may He deem it no surprise
If I ask him just one favour - He may
grant it - no one knows;
“Send me back to fair Alberta, where
the Great Peace River flows.”
Espina says from her research, Bird was living in West Guilford in 1901 and working as a labourer. By 1911, he was in Nipissing working as a prospector on a mining claim.
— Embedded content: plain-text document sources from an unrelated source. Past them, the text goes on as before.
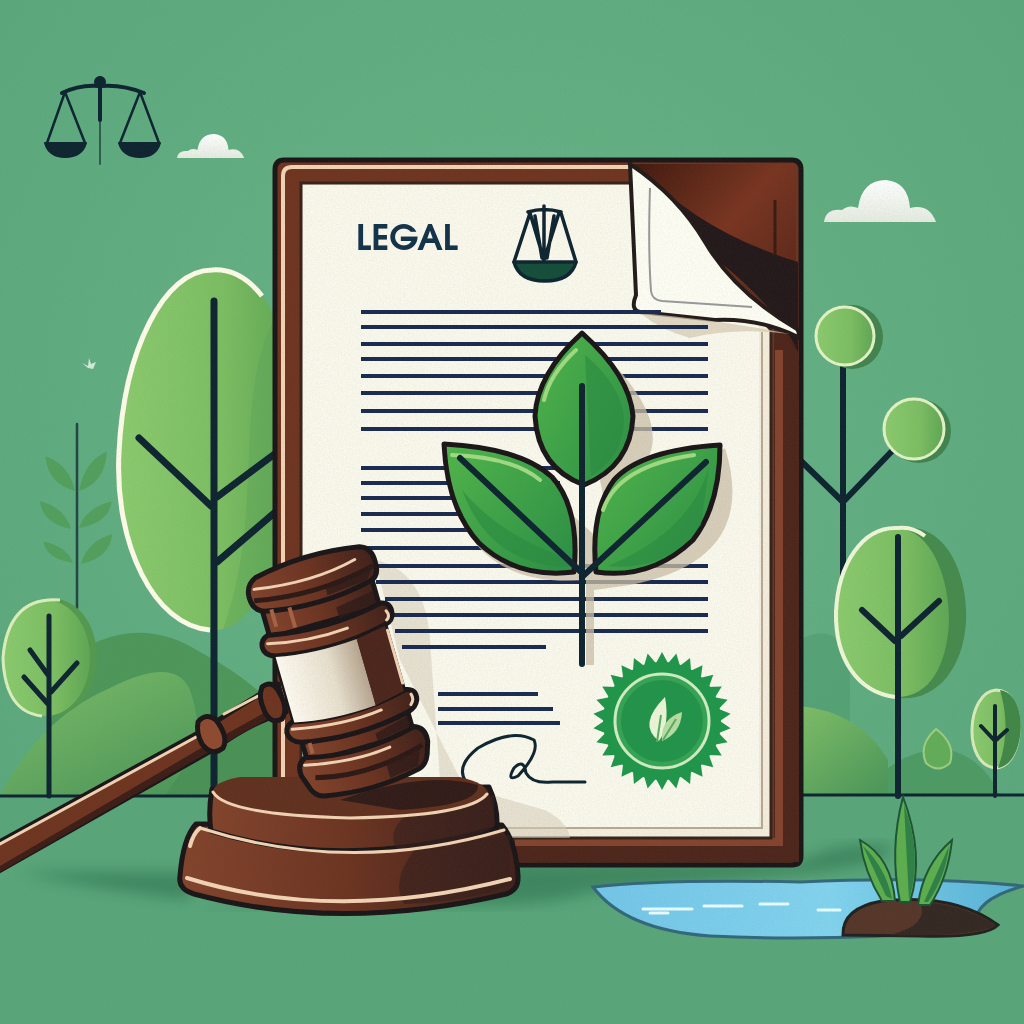
<!DOCTYPE html>
<html lang="en">
<head>
<meta charset="utf-8">
<title>Environmental law illustration</title>
<style>
:root{--sky:#62ad82;--ground:#5ba57a;--ink:#0f2430;--navy:#1b2a50;--leaf:#43a548;--leaf-dark:#2b8a41;--tree:#7fc062;--tree-dark:#5ba156;--wood:#703420;--wood-dark:#3f1d17;--wood-light:#8f4a30;--paper:#fbf8ec;--cream:#f6eddc;--seal:#23934a}
html,body{margin:0;background:var(--sky);overflow:hidden}
svg{display:block;width:1024px;height:1024px}
.stem{fill:none;stroke:var(--ink);stroke-linecap:round;stroke-linejoin:round}
.outline{stroke:#1c1518;stroke-width:5;stroke-linejoin:round}
.rim{fill:none;stroke:#f3d3b4;stroke-linecap:round}
.title{font:700 35px "TeX Gyre Adventor","Lato",sans-serif;fill:#14324a}
</style>
</head>
<body>
<svg viewBox="0 0 1024 1024" role="img" aria-label="Legal document with a plant, a gavel and a green landscape">
<defs>
<radialGradient id="sky-glow" cx=".5" cy=".4" r=".75"><stop offset="0" stop-color="#6ab488"/><stop offset="1" stop-color="#5aa57a"/></radialGradient>
<linearGradient id="tree-fill"><stop offset="0" stop-color="#8cca6d"/><stop offset=".6" stop-color="#7dbd62"/><stop offset="1" stop-color="#60a654"/></linearGradient>
<linearGradient id="hill-fill" x2=".8" y2="1"><stop offset="0" stop-color="#80bd67"/><stop offset="1" stop-color="#4f985a"/></linearGradient>
<linearGradient id="leaf-fill" x2="1" y2=".8"><stop offset="0" stop-color="#52b54a"/><stop offset="1" stop-color="#2f9145"/></linearGradient>
<linearGradient id="wood-fill"><stop offset="0" stop-color="#84432c"/><stop offset=".5" stop-color="#6d3321"/><stop offset="1" stop-color="#41201a"/></linearGradient>
<linearGradient id="fold-back" x1="0" y1="0" x2="1" y2="1"><stop offset="0" stop-color="#42190f"/><stop offset=".45" stop-color="#7a3420"/><stop offset="1" stop-color="#4d2017"/></linearGradient>
<linearGradient id="water"><stop offset="0" stop-color="#74c5e8"/><stop offset=".55" stop-color="#83d3ef"/><stop offset="1" stop-color="#58b1d6"/></linearGradient>
<linearGradient id="band"><stop offset="0" stop-color="#fffaf0"/><stop offset=".6" stop-color="#e9dfcd"/><stop offset="1" stop-color="#b7a48f"/></linearGradient>
<linearGradient id="cloud-fill" x2="0" y2="1"><stop offset="0" stop-color="#fff"/><stop offset="1" stop-color="#e6ebe0"/></linearGradient>
<filter id="grain" x="0" y="0" width="100%" height="100%"><feTurbulence type="fractalNoise" baseFrequency=".7" numOctaves="2" seed="4"/><feColorMatrix values="0 0 0 0 .05 0 0 0 0 .25 0 0 0 0 .15 .5 0 0 0 -.16"/></filter>
<filter id="soft"><feGaussianBlur stdDeviation="7"/></filter>
<path id="cloud" d="M0 42Q2 28 18 30Q25 24 34 28Q38 0 62 0Q84 2 86 28Q105 23 112 42Z"/>
<path id="sprig-leaf" d="M0 0Q6-25 31-33Q29-7 0 0Z"/>
<clipPath id="tree-clip"><path d="M214 270C276 270 302 364 290 470C282 556 258 632 212 630C154 626 114 544 119 452C124 350 164 270 214 270Z"/></clipPath>
<path id="tooth" d="M-7-56L0-69L7-56Z"/>
<g id="teeth"><use href="#tooth"/><use href="#tooth" transform="rotate(12)"/><use href="#tooth" transform="rotate(24)"/><use href="#tooth" transform="rotate(36)"/><use href="#tooth" transform="rotate(48)"/></g>
</defs>

<g id="backdrop">
<rect width="1024" height="1024" fill="url(#sky-glow)"/>
<rect y="796" width="1024" height="228" fill="var(--ground)"/>
</g>

<g id="scales-emblem" class="stem" stroke-width="4">
<path d="M100 78V120M62 93Q80 84 100 86Q122 84 144 93"/>
<path d="M100 118V164" stroke-width="2" opacity=".6"/>
<path d="M65 92L47 143M65 92L85 143M140 92L120 143M140 92L159 143" stroke-width="2.5"/>
<path d="M45 143H86Q82 157 65 157Q49 157 45 143ZM119 143H160Q156 157 140 157Q123 157 119 143Z" fill="var(--ink)" stroke-width="2"/>
<circle cx="100" cy="82" r="4" fill="var(--ink)"/>
</g>

<g id="clouds" fill="url(#cloud-fill)">
<use href="#cloud" transform="translate(824 180)"/>
<use href="#cloud" transform="translate(177 134) scale(.6 .57)"/>
<path d="M82 363L88 366L89 358L91 364L96 362L93 369L88 368Z" fill="#d5ead6"/>
</g>

<g id="sprig">
<path class="stem" d="M77 424V608" stroke-width="2.5" opacity=".75"/>
<g fill="#549f5d">
<use href="#sprig-leaf" transform="translate(79 491) scale(.9 1.2)"/><use href="#sprig-leaf" transform="translate(75 491) scale(-.95 1.05)"/>
<use href="#sprig-leaf" transform="translate(79 528) scale(1.05 .8)"/><use href="#sprig-leaf" transform="translate(71 529) scale(-1 .85)"/>
<use href="#sprig-leaf" transform="translate(81 564) scale(1 .9)"/><use href="#sprig-leaf" transform="translate(73 563) scale(-.95 .65)"/>
</g>
</g>

<g id="hills">
<path d="M60 665Q130 608 200 652Q258 682 290 725V796H40Z" fill="#4f965a"/>
<path d="M0 796Q40 718 110 688Q175 655 190 690Q205 730 190 796Z" fill="url(#hill-fill)"/>
<path d="M165 796Q215 715 290 700V796Z" fill="#4a9056" opacity=".8"/>
<path d="M800 640Q835 620 850 660V796H800Z" fill="#4c9a6c" opacity=".5"/>
<path d="M860 796Q900 745 950 750Q985 760 1000 796Z" fill="#4f9a64"/>
<path d="M800 706Q860 712 888 760V796H800Z" fill="url(#hill-fill)"/>
<path d="M0 796H280M800 795H1024" class="stem" stroke-width="3"/>
</g>

<g id="tall-tree">
<path d="M214 270C276 270 302 364 290 470C282 556 258 632 212 630C154 626 114 544 119 452C124 350 164 270 214 270Z" fill="url(#tree-fill)"/>
<path d="M285 300C225 390 270 500 222 632H300V300Z" fill="var(--tree-dark)" opacity=".35" clip-path="url(#tree-clip)"/>
<path d="M262 296Q240 268 212 270C164 270 124 350 119 452C114 544 154 626 210 630" fill="none" stroke="#fffbe9" stroke-width="5"/>
<path class="stem" d="M214 301L214 796M139 438L211 506M280 450L217 497M280 508L217 562" stroke-width="7"/>
</g>

<g id="left-tree">
<ellipse cx="54" cy="657" rx="43" ry="58" fill="#55994f"/>
<ellipse cx="46" cy="658" rx="44" ry="58" fill="url(#tree-fill)"/>
<path d="M60 600Q8 596 3 658Q5 712 42 716" fill="none" stroke="#dcefbd" stroke-width="3"/>
<path class="stem" d="M49 616V796M30 650L48 675M24 677L48 704M77 663L51 692" stroke-width="5"/>
</g>

<g id="right-trees">
<path class="stem" d="M843 366V580M800 460L843 502L893 450" stroke-width="6"/>
<ellipse cx="852" cy="337" rx="31" ry="32" fill="#43834e"/><circle cx="845" cy="336" r="29" fill="url(#tree-fill)" stroke="#e4f2c6" stroke-width="3"/>
<circle cx="919" cy="431" r="32" fill="#43834e"/><circle cx="914" cy="429" r="30" fill="url(#tree-fill)" stroke="#e4f2c6" stroke-width="3"/>
<path d="M901 528C945 522 968 572 966 622C963 670 935 702 898 698Z" fill="#488a4d"/>
<path d="M898 528C930 530 949 575 949 621C947 665 930 698 895 697C857 692 835 658 836 612C838 565 862 526 898 528Z" fill="url(#tree-fill)"/>
<path d="M925 536Q912 526 898 528C862 526 838 565 836 612C835 658 857 692 895 697" fill="none" stroke="#f0f6d8" stroke-width="4"/>
<path class="stem" d="M898 537V796M862 610L895 641M939 601L901 636" stroke-width="6"/>
<path d="M996 690C1028 690 1026 766 996 768C962 766 966 692 996 690Z" fill="url(#tree-fill)" stroke="#d9eabb" stroke-width="3"/>
<path d="M1000 690C1030 694 1026 764 998 768Q1012 730 1000 690Z" fill="#438747"/>
<path class="stem" d="M995 706V796M981 726L995 741L1007 730" stroke-width="4"/>
<path d="M936 729Q956 744 950 763Q938 774 926 763Q918 745 936 729Z" fill="#63ac58" stroke="#9fcd83" stroke-width="2"/>
</g>

<g id="ground-shadows" fill="#2f7350" filter="url(#soft)" opacity=".6">
<path d="M490 862H800Q840 840 890 846Q900 862 800 874L500 900Z"/>
<path d="M20 872H190V900Q100 890 20 872ZM200 905H500Q600 900 590 884L520 866Z"/>
</g>

<g id="document">
<path d="M284 160H792Q801 160 801 170V856Q801 865 792 865H284Q275 865 275 856V170Q275 160 284 160Z" fill="var(--wood)" class="outline"/>
<path d="M283 780V176Q283 167 292 167H630" class="rim" stroke-width="4"/>
<path d="M774 330H799V862H500V838H774Z" fill="#4f251b"/>
<path d="M779 350V842H515" fill="none" stroke="#85432e" stroke-width="8"/>
<path d="M301 183H636L771 330V838H301Z" fill="var(--cream)" stroke="#36231b" stroke-width="3"/>
<path d="M303 185H636L759 325V828H303Z" fill="var(--paper)"/>
<path d="M762 332V828H500" fill="none" stroke="#b7a994" stroke-width="2"/>
<path d="M632 164H796V350L776 328Z" fill="url(#fold-back)"/>
<path d="M640 168Q700 232 798 262V352Q780 310 715 258Z" fill="#25181a"/>
<path d="M775 200V255" stroke="#3a1a13" stroke-width="3"/>
<path d="M630 164Q678 196 705 242Q735 293 797 329Q800 333 798 337Q760 318 715 320L640 312Q630 310 636 295Z" fill="#fffdf3" stroke="#241a19" stroke-width="4"/>
<path d="M650 188Q648 250 651 291Q652 300 662 301L752 307" fill="none" stroke="#999" stroke-width="2"/>
<path d="M640 313Q720 320 790 334Q735 327 690 338Q660 330 640 313Z" fill="#d7c9b3" opacity=".7"/>
<path d="M375 560Q425 570 430 640L440 780L545 810Q568 822 570 838H490L400 660Z" fill="#d9cebb" opacity=".55"/>
</g>

<text class="title" x="356" y="250" textLength="102" lengthAdjust="spacingAndGlyphs">LEGAL</text>

<g id="scales-heading" class="stem" stroke="#123c38" stroke-width="3.5">
<path d="M528 212Q544 207 561 212M544 206V262M530 213L514 262M530 213L544 260L559 213M561 213L576 262M535 216L542 258M554 216L547 258"/>
<path d="M514 262H576Q571 281 545 281Q519 281 514 262Z" fill="#164d3a"/>
</g>

<g id="text-lines" fill="none" stroke="var(--navy)" stroke-width="4">
<path d="M361 312H661M361 327H708M361 344H708M361 359H708M361 376H708M361 393H708M361 411H708M361 429H708"/>
<path d="M361 468H560M361 483H560M361 498H560M361 514H560M361 530H560M361 548H570M374 566H708M376 582H708M385 599H708M390 615H708M395 631H708M402 647H546"/>
<path d="M438 694H538M438 709H553M438 723H560"/>
</g>
<path id="signature" class="stem" stroke-width="3" d="M466 782Q455 766 478 748Q512 728 534 740Q540 752 518 776Q506 782 514 768Q524 758 526 773Q532 784 552 782H585"/>

<g id="plant">
<path d="M600 350Q672 420 646 462Q630 490 604 500L598 470ZM725 448Q760 560 630 585L594 590V665H586V580Q470 590 447 480L500 450L600 540Z" fill="#cdbfa8" opacity=".75"/>
<g class="outline" stroke-width="4">
<path d="M582 333Q630 376 633 416Q631 466 584 485Q538 468 535 416Q537 374 582 333Z" fill="url(#leaf-fill)"/>
<path d="M444 444Q521 448 552 477Q580 508 574 572Q517 579 479 543Q447 508 444 444Z" fill="url(#leaf-fill)"/>
<path d="M720 445Q641 450 614 480Q590 512 596 572Q651 580 693 540Q720 505 720 445Z" fill="url(#leaf-fill)"/>
</g>
<path d="M585 355Q621 385 624 418Q624 456 591 476ZM462 490Q500 535 566 558L570 567Q490 566 462 490ZM709 467Q690 532 608 566Q668 572 701 525Z" fill="var(--leaf-dark)" opacity=".6"/>
<path d="M544 400Q550 374 576 350M452 455Q512 457 540 480M603 510Q618 466 694 455" fill="none" stroke="#a2da82" stroke-width="4" stroke-linecap="round"/>
<path class="stem" d="M582 386V664M460 458L582 573M706 462L582 577" stroke-width="6"/>
</g>

<g id="seal" transform="translate(662 721)">
<g fill="#21964a"><circle r="59"/><use href="#teeth"/><use href="#teeth" transform="rotate(60)"/><use href="#teeth" transform="rotate(120)"/><use href="#teeth" transform="rotate(180)"/><use href="#teeth" transform="rotate(240)"/><use href="#teeth" transform="rotate(300)"/></g>
<circle r="47" fill="#37a354" stroke="#d1ecc3" stroke-width="3"/><circle r="41" fill="var(--seal)"/>
<path d="M-3 20Q-25 4 3-24Q8 4-3 20Z" fill="#ecf5d8"/><path d="M0 20Q-2-2 20-9Q19 12 0 20Z" fill="#b9dda3"/><path d="M-5 21L-1-6M1 19L14-2" stroke="#5cab61" stroke-width="2"/>
</g>

<g id="pond">
<path d="M593 887Q660 879 800 882Q930 876 1024 886Q970 900 975 930Q830 942 710 936Q625 930 593 887Z" fill="url(#water)" stroke="#35677b" stroke-width="3"/>
<path d="M643 909H692M704 906H742M760 904H788M818 910H840M650 913H668" stroke="#eafcff" stroke-width="3" stroke-linecap="round"/>
<path d="M843 935Q842 908 882 901Q955 893 998 925Q985 938 920 936Z" fill="#573629" stroke="#22211f" stroke-width="3"/>
<path d="M920 902Q965 904 996 926Q970 937 890 935Q930 925 920 902Z" fill="#352822"/>
<g fill="#5eae4e" stroke="#1e5436" stroke-width="2">
<path d="M860 840Q892 858 895 901H882Q864 872 860 840ZM952 840Q948 878 930 905H918Q923 865 952 840Z"/>
<path d="M903 797Q925 855 910 902H900Q889 850 903 797Z"/>
</g>
<path d="M904 805Q923 855 909 900ZM863 846Q886 868 892 899L886 896ZM949 846Q946 876 928 902L924 902Z" fill="#318047"/>
</g>

<g id="sound-block">
<path d="M196 824Q183 838 180 876Q178 889 194 894Q340 933 506 894Q519 890 518 876Q516 842 502 825Z" fill="url(#wood-fill)" class="outline"/>
<path d="M416 848Q390 880 404 904Q470 902 510 885V835Z" fill="#38201d" opacity=".65"/>
<path class="rim" d="M187 878Q335 924 510 879M190 846Q193 834 200 828" stroke-width="4"/>
<path d="M212 789Q208 812 211 831Q345 872 497 828Q498 806 489 787Z" fill="url(#wood-fill)" class="outline"/>
<path d="M407 815Q385 832 398 851Q465 844 494 827V795Z" fill="#38201d" opacity=".65"/>
<path d="M213 792Q213 782 240 777H460Q489 784 487 794Q470 816 350 818Q226 815 213 792Z" fill="#63301f"/>
<path class="rim" d="M213 792Q226 815 350 818Q470 816 487 794M200 828Q350 876 504 830" stroke-width="3"/>
<path d="M340 800Q425 770 478 785Q480 805 400 810Z" fill="#331b18"/>
</g>

<g id="gavel">
<path d="M-10 847L200 732Q240 705 278 684L286 712Q252 722 216 748L-10 876Z" fill="var(--wood)" class="outline"/>
<path d="M0 866L208 744L282 703V711L216 748L0 872Z" fill="var(--wood-dark)"/>
<path class="rim" d="M0 844L196 737M224 714L262 694" stroke-width="3"/>
<path d="M198 722Q206 712 216 720Q229 737 223 748Q212 757 202 744Q196 733 198 722Z" fill="var(--wood-light)" class="outline"/>
<path d="M262 687Q272 679 279 692Q289 709 282 719Q270 725 264 710Q258 697 262 687Z" fill="var(--wood)" class="outline"/>
<g transform="translate(340 675) rotate(-16)">
<g fill="url(#wood-fill)" class="outline">
<path d="M-57-88H57V-55H-57Z"/>
<path d="M-57-40H57V34Q0 48-57 34Z"/>
<path d="M-55 45H55V76H-55Z"/>
<path d="M-54-117Q0-128 54-118Q66-114 65-98Q65-84 55-82Q0-70-55-82Q-66-86-66-99Q-66-112-54-117Z"/>
<path d="M-59-58Q0-46 59-58Q69-56 67-45Q66-38 57-36Q0-24-57-36Q-68-40-67-49Q-66-56-59-58Z"/>
<path d="M-59 32Q0 46 59 32Q70 34 67 45Q64 52 56 54Q0 66-56 54Q-67 50-67 41Q-66 34-59 32Z"/>
<path d="M-56 70Q0 84 57 70Q68 74 66 88L62 100Q58 110 50 112Q0 122-48 112Q-58 110-61 98L-65 86Q-66 73-56 70Z"/>
</g>
<path d="M-57-35Q-20-27 26-30V39Q-20 42-57 33Z" fill="url(#band)"/>
<path d="M26-30L57-35V33L26 39Z" fill="#4d251c"/>
<path d="M-62-95Q0-82 62-96M-52 92Q0 106 60 90" fill="none" stroke="#2e1815" stroke-width="5"/>
<path d="M10-87Q35-88 60-94L52-84L10-80ZM15-66L55-72V-60L15-54ZM20 97L58 90L50 109L20 113ZM18 66L54 58V68L18 74Z" fill="#2e1917" opacity=".75"/>
<path class="rim" d="M-59-106Q0-96 46-107M-61-50Q-20-40 20-43M-61 39Q-10 50 30 45M-59 77Q-10 88 28 83M62-49Q65-43 60-40M63 38Q65 44 60 48M58-30V25" stroke-width="3"/>
<path d="M-48-82V-64M-30-79V-58M-48 57V68" stroke="#a86144" stroke-width="4"/>
</g>
</g>

<rect id="paper-texture" width="1024" height="1024" filter="url(#grain)" opacity=".3"/>
</svg>
</body>
</html>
His siblings included Frances, Sarah, Hannah, James, Mary and Archie.
Bird’s service file states he was unmarried when he enlisted.
Editor’s note: Thank you to Adele Espina for her invaluable research on Benjamin Bird.
North Entrance Masonic Lodge honours Benjamin Bird
On Tuesday, Oct. 29, Haliburton’s North Entrance Masonic Lodge opened its doors to the public for the first time to pay homage to Benjamin Bird with an empty chair ceremony.
Bird became a Mason in 1907, according to research done by Murray French.
Roger Hillier, the empty chair ceremony director, said that the ceremony dates back to the American Civil War and was used to remember those who died in conflict.
The ceremony included passages read by members of the lodge as well as Dysart et al Mayor Andrea Roberts. St. George’s Choir, trumpeter Hugh Taylor and bagpiper Reid Torrey provided musical interludes.
An empty chair adorned with a white apron, symbolizing innocence and freemasonry was placed on the chair and as the ceremony progressed, attendees made their way to the front of the room to place poppy pins and cedar branches. The evergreen is a symbol of immortality.
“It was very lovely how it was put together. Everything was lovely,” said Doreen Cowen, who attended the ceremony with other members of the Bird family. Cowen’s father was first cousins with Benjamin Bird.
Masonic records include Bird’s activities with the organization, but also reflect his charitable nature.
“It was recorded on Jan. 28, 1910 he donated the sum of $3 to the Hospital for Sick Children’s Fund,” the research document reads. “It doesn’t sound like that much, but if you consider a loaf of bread at that time cost three to four cents, well, you do the math.”
Hillier said the empty chair ceremony may be performed at other lodges in the future, honouring Masons who did not return from war.
*See County Life on Thursday, Nov. 7 for photos of Benjamin Bird’s family at the empty chair ceremony.